Three weeks ago, 130 scientists, entrepreneurs and policy leaders held an invitation-only, closed-door meeting at Harvard University to discuss an ambitious plan to create synthetic human genomes. Now, after a flurry of criticism over the secrecy of the effort, the participants have published their idea, declaring that they're launching a project to radically reduce the cost of synthesizing genomes -- a potentially revolutionary development in biotechnology that could enable technicians to grow human organs for transplantation.
The announcement, published Thursday in the journal Science, is the latest sign that biotechnology is going through a rapidly advancing but ethically fraught period.
Ref: The Genome Project–Write. Science (2 June 2016) | DOI: 10.1126/science.aaf6850

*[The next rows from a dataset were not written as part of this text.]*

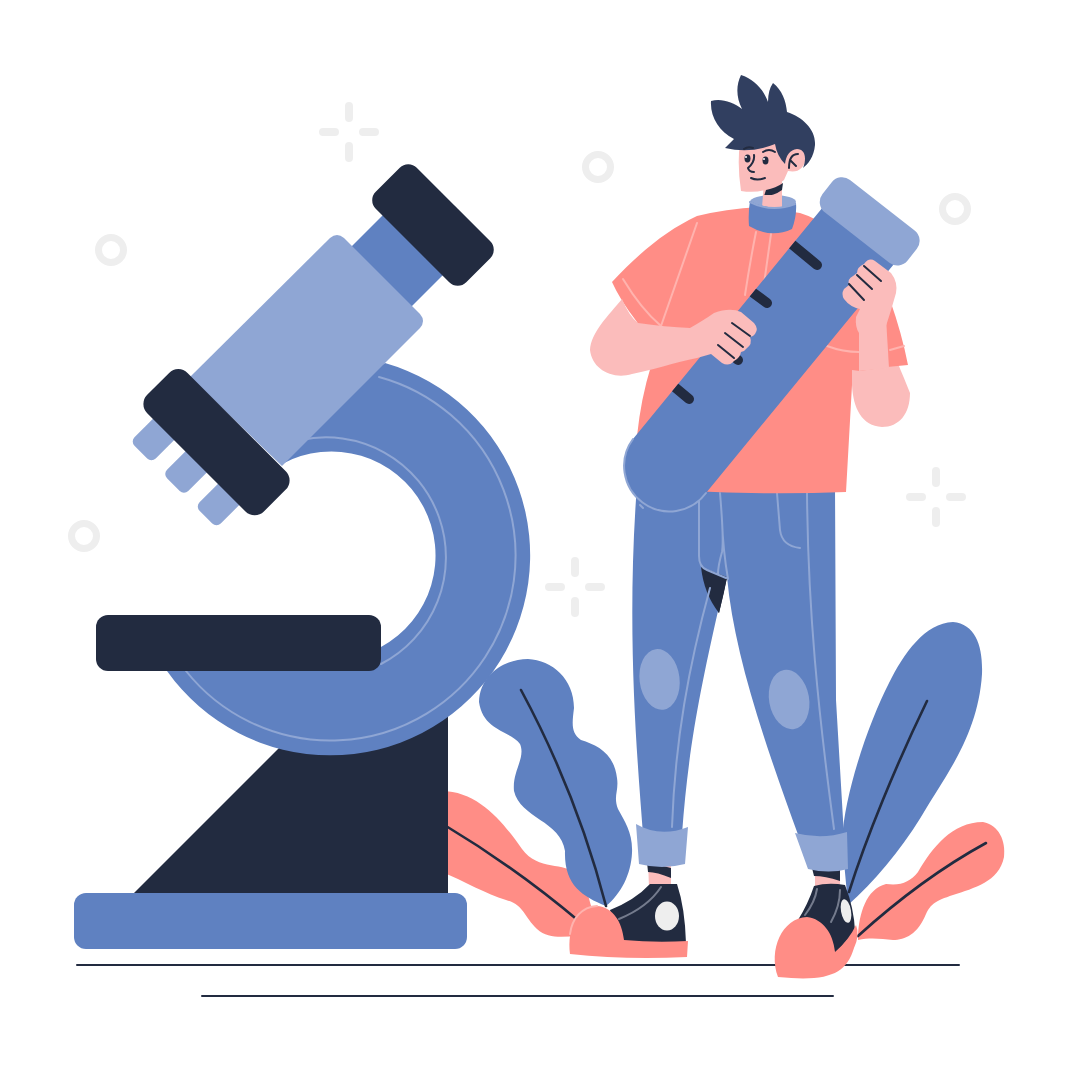
<!DOCTYPE html>
<html lang="en">
<head>
<meta charset="utf-8">
<title>Scientist with microscope and test tube</title>
<style>
:root {
  --paper: #ffffff;
  --blue: #5f81c1;
  --sky: #8fa6d4;
  --navy: #222b40;
  --hair: #313f60;
  --coral: #ff8d86;
  --blush: #ffb3ae;
  --skin: #fbbcbb;
  --mist: #eeeeee;
}
html, body { margin: 0; background: var(--paper); }
body { width: 1072px; height: 1072px; overflow: hidden; }
svg { display: block; }
.blue { fill: var(--blue); }
.sky { fill: var(--sky); }
.navy { fill: var(--navy); }
.hair { fill: var(--hair); }
.coral { fill: var(--coral); }
.skin { fill: var(--skin); }
.mist { fill: var(--mist); }
.line { fill: none; stroke-width: 2; stroke-linecap: round; stroke-linejoin: round; }
.ink { stroke: var(--navy); }
.seam { stroke: var(--sky); }
.stitch { stroke: var(--blush); }
.vein { stroke-width: 2.6; }
.spark { fill: none; stroke: var(--mist); stroke-width: 8; stroke-linecap: round; }
.ring { fill: none; stroke: var(--mist); stroke-width: 7; }
.mark { fill: none; stroke: var(--navy); stroke-width: 10; stroke-linecap: round; }
</style>
</head>
<body>
<svg width="1072" height="1072" viewBox="0 0 1072 1072" role="img" aria-label="A young man holding a giant test tube beside a large microscope">
  <defs>
    <path id="spark" class="spark" d="M0-26V-14M0 14V26M-26 0H-14M14 0H26"/>
    <circle id="ring" class="ring" r="12.5"/>
    <clipPath id="tube-shape"><path d="M823 207L633 439A45 45 0 0 0 706 493L894 264Z"/></clipPath>
  </defs>

  <g id="background-accents">
    <use href="#spark" x="349" y="132"/>
    <use href="#spark" x="936" y="497"/>
    <use href="#spark" x="575" y="587"/>
    <use href="#ring" x="111" y="250"/>
    <use href="#ring" x="598" y="167"/>
    <use href="#ring" x="955" y="209"/>
    <use href="#ring" x="84" y="536"/>
  </g>

  <g id="ground">
    <path class="line ink" d="M77 965H959M202 996H833"/>
  </g>

  <g id="leaves">
    <path class="coral" d="M440 791C479 790 505 825 522 849C538 871 565 862 577 874C590 888 588 905 597 920L590 937C570 934 551 942 537 929C524 917 524 905 506 900C486 894 466 882 440 871Z"/>
    <path class="line ink vein" d="M446 826Q516 868 580 922"/>
    <path class="blue" d="M606 906C582 896 564 885 565 851C561 821 520 818 514 791C512 771 526 758 520 744C511 731 483 731 479 702C480 674 505 659 528 659C552 660 574 679 574 708C572 724 571 733 581 740C597 745 614 753 617 778C619 791 613 796 618 809C625 822 633 833 632 853C631 874 621 894 606 906Z"/>
    <path class="line ink vein" d="M521 690Q577 794 606 906"/>
    <path class="blue" d="M842 840C845 790 870 720 889 683C904 653 925 623 953 622C976 624 983 647 982 674C978 736 945 776 921 817C900 851 873 883 848 905Z"/>
    <path class="line ink vein" d="M927 701C896 765 866 838 849 892"/>
    <path class="coral" d="M858 936C859 914 866 889 886 884C901 886 910 882 918 872C932 848 952 822 983 822C999 825 1006 841 1004 857C999 882 974 888 953 895C935 901 931 904 926 914C918 934 905 940 893 940C882 939 871 937 858 940Z"/>
    <path class="line ink vein" d="M858 936Q922 878 986 843"/>
  </g>

  <g id="microscope">
    <path class="navy" d="M133 894L290 737L448 712V894Z"/>
    <rect class="blue" x="74" y="893" width="393" height="56" rx="12"/>
    <path class="blue" d="M385 363A200 200 0 1 1 167 671L170 650H381V647A104 104 0 1 0 282 464L270 440Z"/>
    <path class="line seam" d="M379 377A185 185 0 1 1 186 671M301 440A120 120 0 0 1 381 664"/>
    <rect class="navy" x="96" y="615" width="285" height="56" rx="12"/>
    <path class="blue" d="M388 210L447 271L410 308L350 248Z"/>
    <path class="sky" d="M190 377L330 238Q337 232 344 238L420 314Q426 321 420 328L282 466Z"/>
    <rect class="navy" x="-64" y="-29" width="128" height="58" rx="12" transform="translate(433 225)rotate(45)"/>
    <g id="objective-turret" transform="translate(216.5 441.5)rotate(45)">
      <rect class="sky" x="-61" y="10" width="30" height="51" rx="6"/>
      <rect class="sky" x="-15" y="10" width="30" height="51" rx="6"/>
      <rect class="sky" x="31" y="10" width="30" height="51" rx="6"/>
      <rect class="navy" x="-82" y="-28" width="165" height="57" rx="13"/>
    </g>
  </g>

  <g id="scientist">
    <g id="left-shoe">
      <path class="skin" d="M648 860H671L671 888H649Z"/>
      <path class="navy" d="M647 862L671 868V878Q657 872 648 872Z"/>
      <path class="navy" d="M610 910Q635 900 650 884H677Q685 908 686 943H618Z"/>
      <path class="coral" d="M570 954C567 928 577 907 597 906C613 907 622 922 624 940Q655 943 688 941L687 957Q625 960 570 954Z"/>
      <path class="line stitch" d="M570 934C572 918 582 907 597 906"/>
      <path class="line" stroke="#747b8d" d="M619 919Q648 907 661 887"/>
      <ellipse class="mist" cx="667" cy="916" rx="12" ry="14.5"/>
    </g>
    <g id="right-shoe">
      <path class="skin" d="M815 864H840V888H815Z"/>
      <path class="navy" d="M812 868H840V881Q825 876 814 876Z"/>
      <path class="navy" d="M798 920Q808 904 814 886Q828 882 845 885Q854 908 855 931L836 953Z"/>
      <path class="coral" d="M778 977C768 950 782 918 807 917C823 919 833 933 835 952Q849 940 856 925Q860 935 854 948C846 974 829 982 778 977Z"/>
      <path class="line" stroke="#747b8d" d="M805 915Q815 902 817 889M831 922Q840 906 840 890"/>
      <ellipse class="mist" cx="846" cy="911" rx="5" ry="12" transform="rotate(-10 846 911)"/>
    </g>

    <g id="jeans">
      <path class="navy" d="M699 562L728 572Q724 594 719 613Q705 596 699 562Z"/>
      <path class="blue" d="M637 485H835L836 700L844 836L800 840C762 736 734 652 727 577L703 568Q708 590 718 611C699 695 688 752 682 834H643C637 755 626 630 637 485Z"/>
      <path class="navy" d="M701 567L727 578L719 613Q704 594 701 567Z"/>
      <path class="line seam" d="M699 494V556Q699 567 707 570L726 578M720 493Q724 540 722 552Q718 566 718 574M722 520Q723 550 728 579M710 588C689 665 675 740 672 827M777 493L780 530Q782 546 800 548M807 493C808 610 818 710 834 829M640 505L643 508"/>
      <ellipse class="sky" cx="659.5" cy="679.5" rx="20" ry="30.5" transform="rotate(-7 659 679)"/>
      <ellipse class="sky" cx="789" cy="699.500" rx="20" ry="30" transform="rotate(-10 789 699)"/>
      <path class="sky" d="M636 824Q660 838 688 827L685 864Q662 870 639 864ZM795 833Q822 840 847 832L848 869Q829 874 808 869Z"/>
    </g>

    <g id="right-arm">
      <path class="skin" d="M858 322L888 324C890 350 903 374 910 393C910 414 899 427 882 427C862 426 853 408 852 385L851 362L859 360Z"/>
    </g>

    <g id="shirt">
      <path class="coral" d="M697 216Q725 209 760 207L800 213C838 225 872 262 890 300Q902 334 908 365L887 367L860 371L852 370V385L846 492Q770 495 690 491L637 436Q641 398 651 366L637 322Q620 300 612 282C640 252 667 230 697 216Z"/>
      <path class="skin" d="M859 320L886 318L889 368L859 371Z"/>
      <path class="line stitch" d="M697 223L661 326Q641 309 623 279M756 232Q750 262 745 295M771 234L763 291M827 346Q843 352 859 352M890 350L904 346"/>
    </g>

    <g id="test-tube">
      <path class="blue" d="M823 207L633 439A45 45 0 0 0 706 493L894 264Z"/>
      <path class="line seam" d="M633 439A45 45 0 0 0 706 493"/>
      <g clip-path="url(#tube-shape)">
        <path class="mark" d="M788 241L817 265M748 289L767 303M720 345L738 360M671 384L689 399"/>
      </g>
      <rect class="sky" x="-54" y="-20" width="108" height="41" rx="13" transform="translate(870 221)rotate(38)"/>
    </g>

    <g id="right-hand">
      <path class="skin" d="M859 333Q855 327 856 317L860 309Q850 307 844 299Q841 294 844 289L849 285Q847 279 853 276L857 273Q857 267 864 264Q869 257 875 261L891 273Q898 282 896 293Q891 311 886 326L887 360H859Z"/>
      <path class="line ink" d="M864 266L881 281M857 275L872 289M849 284L864 300"/>
    </g>
    <g id="left-arm">
      <path class="skin" d="M622 299Q629 316 638 323Q665 327 690 328Q704 320 714 313Q730 307 741 312L754 323Q759 329 755 334Q753 337 750 337Q753 344 746 349Q744 352 741 352Q740 358 734 361Q729 367 722 363L711 354L697 358C676 362 649 371 632 374C612 380 592 369 590 350C591 332 609 315 622 299Z"/>
      <path class="line ink" d="M732 323L750 336M725 333L743 347M718 345L734 358"/>
    </g>

    <g id="head">
      <path class="skin" d="M764 180L782 178V210H762Z"/>
      <path class="skin" d="M740 142Q737 165 741 191Q766 195 784 180L788 171Q803 174 806 158Q804 148 796 148L780 136Z"/>
      <path class="navy" d="M766 190Q776 188 783 183L782 190Q774 196 764 196Z"/>
      <path class="hair" d="M725 148L734 139C719 131 710 117 711 101C721 98 733 102 742 109C736 97 736 85 741 75C754 79 764 90 768 102Q768 90 773 83C782 90 786 101 787 112C803 117 816 130 815 145C814 157 808 164 803 168C807 158 805 149 797 149C790 150 786 155 785 164Q777 156 775 144Q751 154 725 148Z"/>
      <g id="face">
        <path class="line ink" stroke-width="3" d="M744 149Q748 146 753 148M763 152Q769 148 775 152"/>
        <ellipse class="navy" cx="747.5" cy="158.500" rx="3" ry="4"/>
        <ellipse class="navy" cx="765.500" cy="160.500" rx="3" ry="4"/>
        <circle fill="var(--paper)" cx="746" cy="157" r="1"/>
        <circle fill="var(--paper)" cx="764" cy="159" r="1"/>
        <path class="line ink" d="M754 155Q755 162 748 168Q749 172 754 172M751 178Q757 181 765 178M798 154Q789 154 789 168M790 160L796 166"/>
      </g>
      <g id="collar">
        <ellipse class="sky" cx="773" cy="202" rx="23" ry="7"/>
        <path class="skin" d="M763 195H782V207Q772 210 762 207Z"/>
        <path class="blue" d="M750 201Q772 213 796 203Q797 216 792 229Q771 239 749 226Q748 213 750 201Z"/>
        <path class="line seam" d="M750 202Q772 213 795 204"/>
      </g>
    </g>
  </g>
</svg>
</body>
</html>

The Human Genome Project (“HGP-read”) nominally completed in 2004 aimed to sequence the human genome and improve technology, cost, and quality of DNA sequencing (1, 2). It was biology’s first genome-scale project, and at the time was considered controversial by some. Now it is recognized as one of the great feats of exploration, one that has revolutionized science and medicine.

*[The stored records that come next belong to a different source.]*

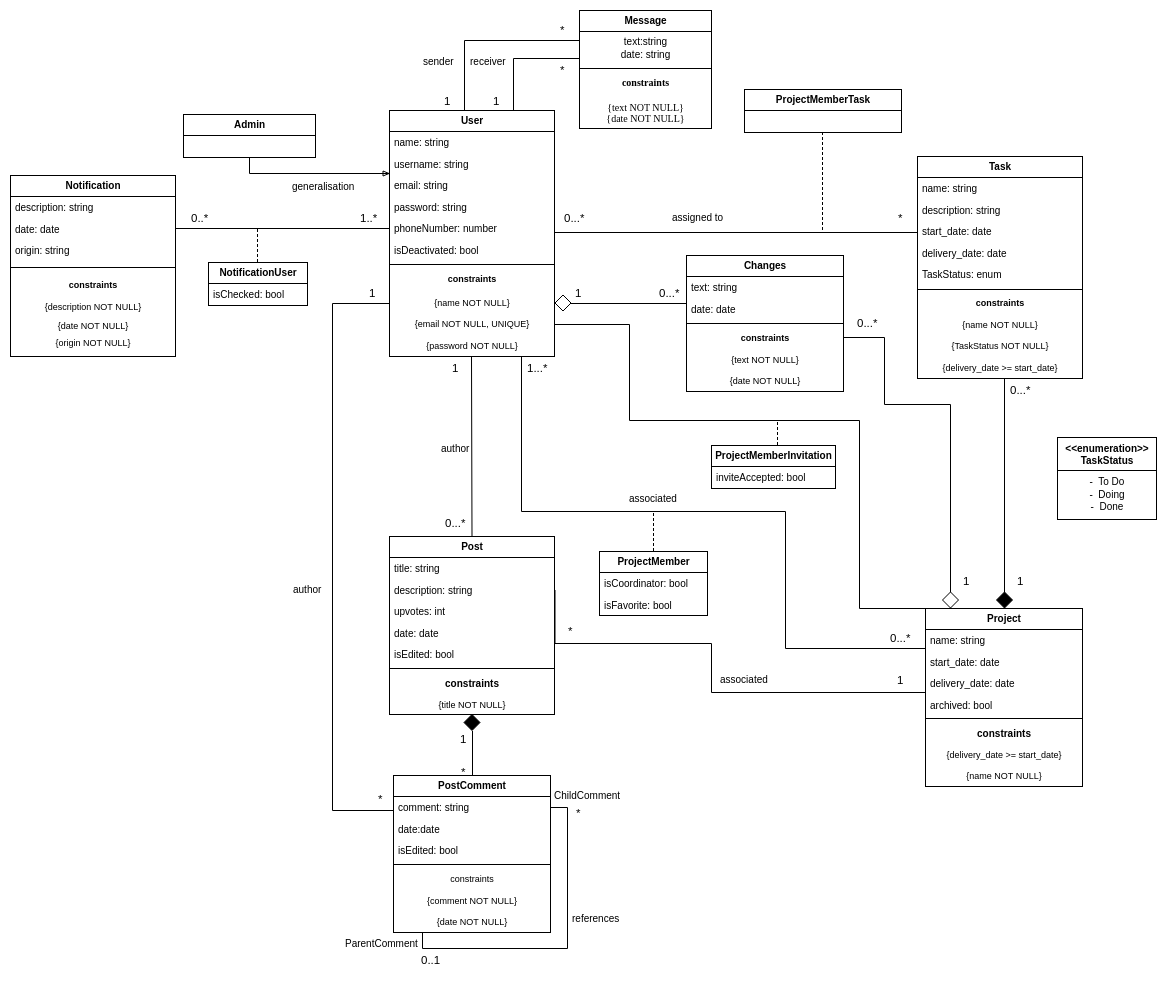
<!DOCTYPE html>
<html lang="en">
<head>
<meta charset="utf-8">
<title>Class diagram</title>
<style>
:root { --ink: #000; --paper: #fff; --sans: "Liberation Sans", Arial, sans-serif; --serif: "Liberation Serif", serif; }
* { box-sizing: border-box; margin: 0; padding: 0; }
html, body { width: 1167px; height: 984px; overflow: hidden; background: var(--paper); }
.diagram { position: relative; width: 1167px; height: 984px; overflow: hidden; color: var(--ink); font: 10px/21.6px var(--sans); white-space: nowrap; }
ul { list-style: none; }
.relations { position: absolute; left: 0; top: 0; }
.relations path { fill: none; stroke: var(--ink); stroke-width: 1; }
.relations .dashed path { stroke-dasharray: 3 2; }
.relations .hollow { fill: var(--paper); stroke: var(--ink); }
.relations .solid { fill: var(--ink); stroke: var(--ink); }

.class { position: absolute; display: flex; flex-direction: column; border: 1px solid var(--ink); background: var(--paper); }
.class h2 { flex: none; height: 21px; border-bottom: 1px solid var(--ink); font-size: 10px; line-height: 20px; text-align: center; }
.attributes { flex: none; padding-left: 4px; }
.constraints { flex: 1; padding-top: 4px; border-top: 1px solid var(--ink); font-size: 9px; text-align: center; }
.constraints h3 { font-size: 9px; }

#message { left: 579px; top: 10px; width: 133px; height: 119px; }
#message .attributes { height: 36px; padding: 4px 0 0; line-height: 12.5px; text-align: center; }
#message .constraints { padding-top: 8px; font: 10px/11px var(--serif); }
#message h3 { margin-bottom: 14px; font-size: 10px; }
#admin { left: 183px; top: 114px; width: 133px; height: 44px; }
#member-task { left: 744px; top: 89px; width: 158px; height: 44px; }
#notification { left: 10px; top: 175px; width: 166px; height: 182px; }
#notification .attributes { height: 70px; }
#notification .constraints { padding-top: 7px; }
#notification .constraints li + li { line-height: 17px; }
#notification-user { left: 208px; top: 262px; width: 100px; height: 44px; }
#user { left: 389px; top: 110px; width: 166px; height: 247px; }
#user .attributes { height: 132px; }
#user h3 { margin-bottom: 2px; }
#task { left: 917px; top: 156px; width: 166px; height: 223px; }
#task .attributes { height: 111px; }
#task .constraints { padding-top: 3px; }
#changes { left: 686px; top: 255px; width: 158px; height: 137px; }
#changes .attributes { height: 46px; }
#invitation { left: 711px; top: 445px; width: 125px; height: 44px; }
#task-status { left: 1057px; top: 437px; width: 100px; height: 83px; }
#task-status h2 { height: 33px; padding-top: 5px; line-height: 12px; }
#task-status .attributes { padding: 5px 0 0; line-height: 12.5px; text-align: center; }
#post { left: 389px; top: 536px; width: 166px; height: 179px; }
#post .attributes { height: 110px; }
#post h3, #project h3 { font-size: 10px; }
#member { left: 599px; top: 551px; width: 109px; height: 65px; }
#project { left: 925px; top: 608px; width: 158px; height: 179px; }
#project .attributes { height: 88px; }
#comment { left: 393px; top: 775px; width: 158px; height: 158px; }
#comment .attributes { height: 67px; }
#comment h3 { font-weight: 400; }

.label { position: absolute; line-height: 12px; }
.count { position: absolute; font-size: 11.5px; line-height: 12px; }
</style>
</head>
<body>
<main class="diagram">
<svg class="relations" width="1167" height="984" viewBox="0 0 1167 984" aria-hidden="true">
  <defs><path id="diamond" d="M-8 0L0 -8L8 0L0 8Z" style="fill:inherit"/></defs>
  <g class="associations">
    <path d="M464.5 110V40.5H579"/>
    <path d="M513.5 110V58.5H579.5V56"/>
    <path d="M249.5 157V173.5H389M383 171L389 173.5L383 176Z"/>
    <path d="M175 228.5H389"/>
    <path d="M555 232.5H917"/>
    <path d="M571 303.5H686.5V309"/>
    <path d="M555 324.5H629.5V420.5H859.5V608.5H925"/>
    <path d="M521.5 356V511.5H785.5V648.5H925.5V641"/>
    <path d="M471.5 356L472 536"/>
    <path d="M389 303.5H332.5V810.5H393"/>
    <path d="M555 590V643.5H711.5V692.5H925.5V685"/>
    <path d="M472.5 731V775"/>
    <path d="M551 807.5H567.5V948.5H422.5V932"/>
    <path d="M843 337.5H884.5V404.5H950.5V592"/>
    <path d="M1004.5 378V592"/>
  </g>
  <g class="dashed">
    <path d="M257.5 262V229"/>
    <path d="M822.5 132V232"/>
    <path d="M777.5 445V421"/>
    <path d="M653.5 551V511.5H701"/>
  </g>
  <use class="hollow" href="#diamond" x="563" y="303"/>
  <use class="hollow" href="#diamond" x="950.5" y="600"/>
  <use class="solid" href="#diamond" x="1004.5" y="600"/>
  <use class="solid" href="#diamond" x="472" y="722.5"/>
</svg>

<section class="class" id="message"><h2>Message</h2>
  <ul class="attributes"><li>text:string</li><li>date: string</li></ul>
  <div class="constraints"><h3>constraints</h3><ul><li>{text NOT NULL}</li><li>{date NOT NULL}</li></ul></div>
</section>
<section class="class" id="admin"><h2>Admin</h2></section>
<section class="class" id="member-task"><h2>ProjectMemberTask</h2></section>
<section class="class" id="notification"><h2>Notification</h2>
  <ul class="attributes"><li>description: string</li><li>date: date</li><li>origin: string</li></ul>
  <div class="constraints"><h3>constraints</h3><ul><li>{description NOT NULL}</li><li>{date NOT NULL}</li><li>{origin NOT NULL}</li></ul></div>
</section>
<section class="class" id="notification-user"><h2>NotificationUser</h2>
  <ul class="attributes"><li>isChecked: bool</li></ul>
</section>
<section class="class" id="user"><h2>User</h2>
  <ul class="attributes"><li>name: string</li><li>username: string</li><li>email: string</li><li>password: string</li><li>phoneNumber: number</li><li>isDeactivated: bool</li></ul>
  <div class="constraints"><h3>constraints</h3><ul><li>{name NOT NULL}</li><li>{email NOT NULL, UNIQUE}</li><li>{password NOT NULL}</li></ul></div>
</section>
<section class="class" id="task"><h2>Task</h2>
  <ul class="attributes"><li>name: string</li><li>description: string</li><li>start_date: date</li><li>delivery_date: date</li><li>TaskStatus: enum</li></ul>
  <div class="constraints"><h3>constraints</h3><ul><li>{name NOT NULL}</li><li>{TaskStatus NOT NULL}</li><li>{delivery_date &gt;= start_date}</li></ul></div>
</section>
<section class="class" id="changes"><h2>Changes</h2>
  <ul class="attributes"><li>text: string</li><li>date: date</li></ul>
  <div class="constraints"><h3>constraints</h3><ul><li>{text NOT NULL}</li><li>{date NOT NULL}</li></ul></div>
</section>
<section class="class" id="invitation"><h2>ProjectMemberInvitation</h2>
  <ul class="attributes"><li>inviteAccepted: bool</li></ul>
</section>
<section class="class" id="task-status"><h2>&lt;&lt;enumeration&gt;&gt;<br>TaskStatus</h2>
  <ul class="attributes"><li>-&nbsp; To Do</li><li>-&nbsp; Doing</li><li>-&nbsp; Done</li></ul>
</section>
<section class="class" id="post"><h2>Post</h2>
  <ul class="attributes"><li>title: string</li><li>description: string</li><li>upvotes: int</li><li>date: date</li><li>isEdited: bool</li></ul>
  <div class="constraints"><h3>constraints</h3><ul><li>{title NOT NULL}</li></ul></div>
</section>
<section class="class" id="member"><h2>ProjectMember</h2>
  <ul class="attributes"><li>isCoordinator: bool</li><li>isFavorite: bool</li></ul>
</section>
<section class="class" id="project"><h2>Project</h2>
  <ul class="attributes"><li>name: string</li><li>start_date: date</li><li>delivery_date: date</li><li>archived: bool</li></ul>
  <div class="constraints"><h3>constraints</h3><ul><li>{delivery_date &gt;= start_date}</li><li>{name NOT NULL}</li></ul></div>
</section>
<section class="class" id="comment"><h2>PostComment</h2>
  <ul class="attributes"><li>comment: string</li><li>date:date</li><li>isEdited: bool</li></ul>
  <div class="constraints"><h3>constraints</h3><ul><li>{comment NOT NULL}</li><li>{date NOT NULL}</li></ul></div>
</section>

<span class="label" style="left:423px;top:56px">sender</span>
<span class="label" style="left:470px;top:56px">receiver</span>
<span class="label" style="left:292px;top:181px">generalisation</span>
<span class="label" style="left:672px;top:212px">assigned to</span>
<span class="label" style="left:441px;top:443px">author</span>
<span class="label" style="left:293px;top:584px">author</span>
<span class="label" style="left:629px;top:493px">associated</span>
<span class="label" style="left:720px;top:674px">associated</span>
<span class="label" style="left:554px;top:790px">ChildComment</span>
<span class="label" style="left:572px;top:913px">references</span>
<span class="label" style="left:345px;top:938px">ParentComment</span>

<span class="count" style="left:560px;top:24px">*</span>
<span class="count" style="left:560px;top:64px">*</span>
<span class="count" style="left:444px;top:95px">1</span>
<span class="count" style="left:493px;top:95px">1</span>
<span class="count" style="left:191px;top:212px">0..*</span>
<span class="count" style="left:360px;top:212px">1..*</span>
<span class="count" style="left:564px;top:212px">0...*</span>
<span class="count" style="left:898px;top:212px">*</span>
<span class="count" style="left:369px;top:287px">1</span>
<span class="count" style="left:575px;top:287px">1</span>
<span class="count" style="left:659px;top:287px">0...*</span>
<span class="count" style="left:857px;top:317px">0...*</span>
<span class="count" style="left:452px;top:362px">1</span>
<span class="count" style="left:527px;top:362px">1...*</span>
<span class="count" style="left:1010px;top:384px">0...*</span>
<span class="count" style="left:445px;top:517px">0...*</span>
<span class="count" style="left:963px;top:575px">1</span>
<span class="count" style="left:1017px;top:575px">1</span>
<span class="count" style="left:568px;top:625px">*</span>
<span class="count" style="left:890px;top:632px">0...*</span>
<span class="count" style="left:897px;top:674px">1</span>
<span class="count" style="left:460px;top:733px">1</span>
<span class="count" style="left:461px;top:766px">*</span>
<span class="count" style="left:378px;top:793px">*</span>
<span class="count" style="left:576px;top:807px">*</span>
<span class="count" style="left:421px;top:954px">0..1</span>
</main>
</body>
</html>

Although sequencing, analyzing, and editing DNA continue to advance at breakneck pace, the capability to construct DNA sequences in cells is mostly limited to a small number of short segments, restricting the ability to manipulate and understand biological systems. Further understanding of genetic blueprints could come from construction of large, gigabase (Gb)–sized animal and plant genomes, including the human genome, which would in turn drive development of tools and methods to facilitate large-scale synthesis and editing of genomes. To this end, we propose the Human Genome Project–Write (HGP-write).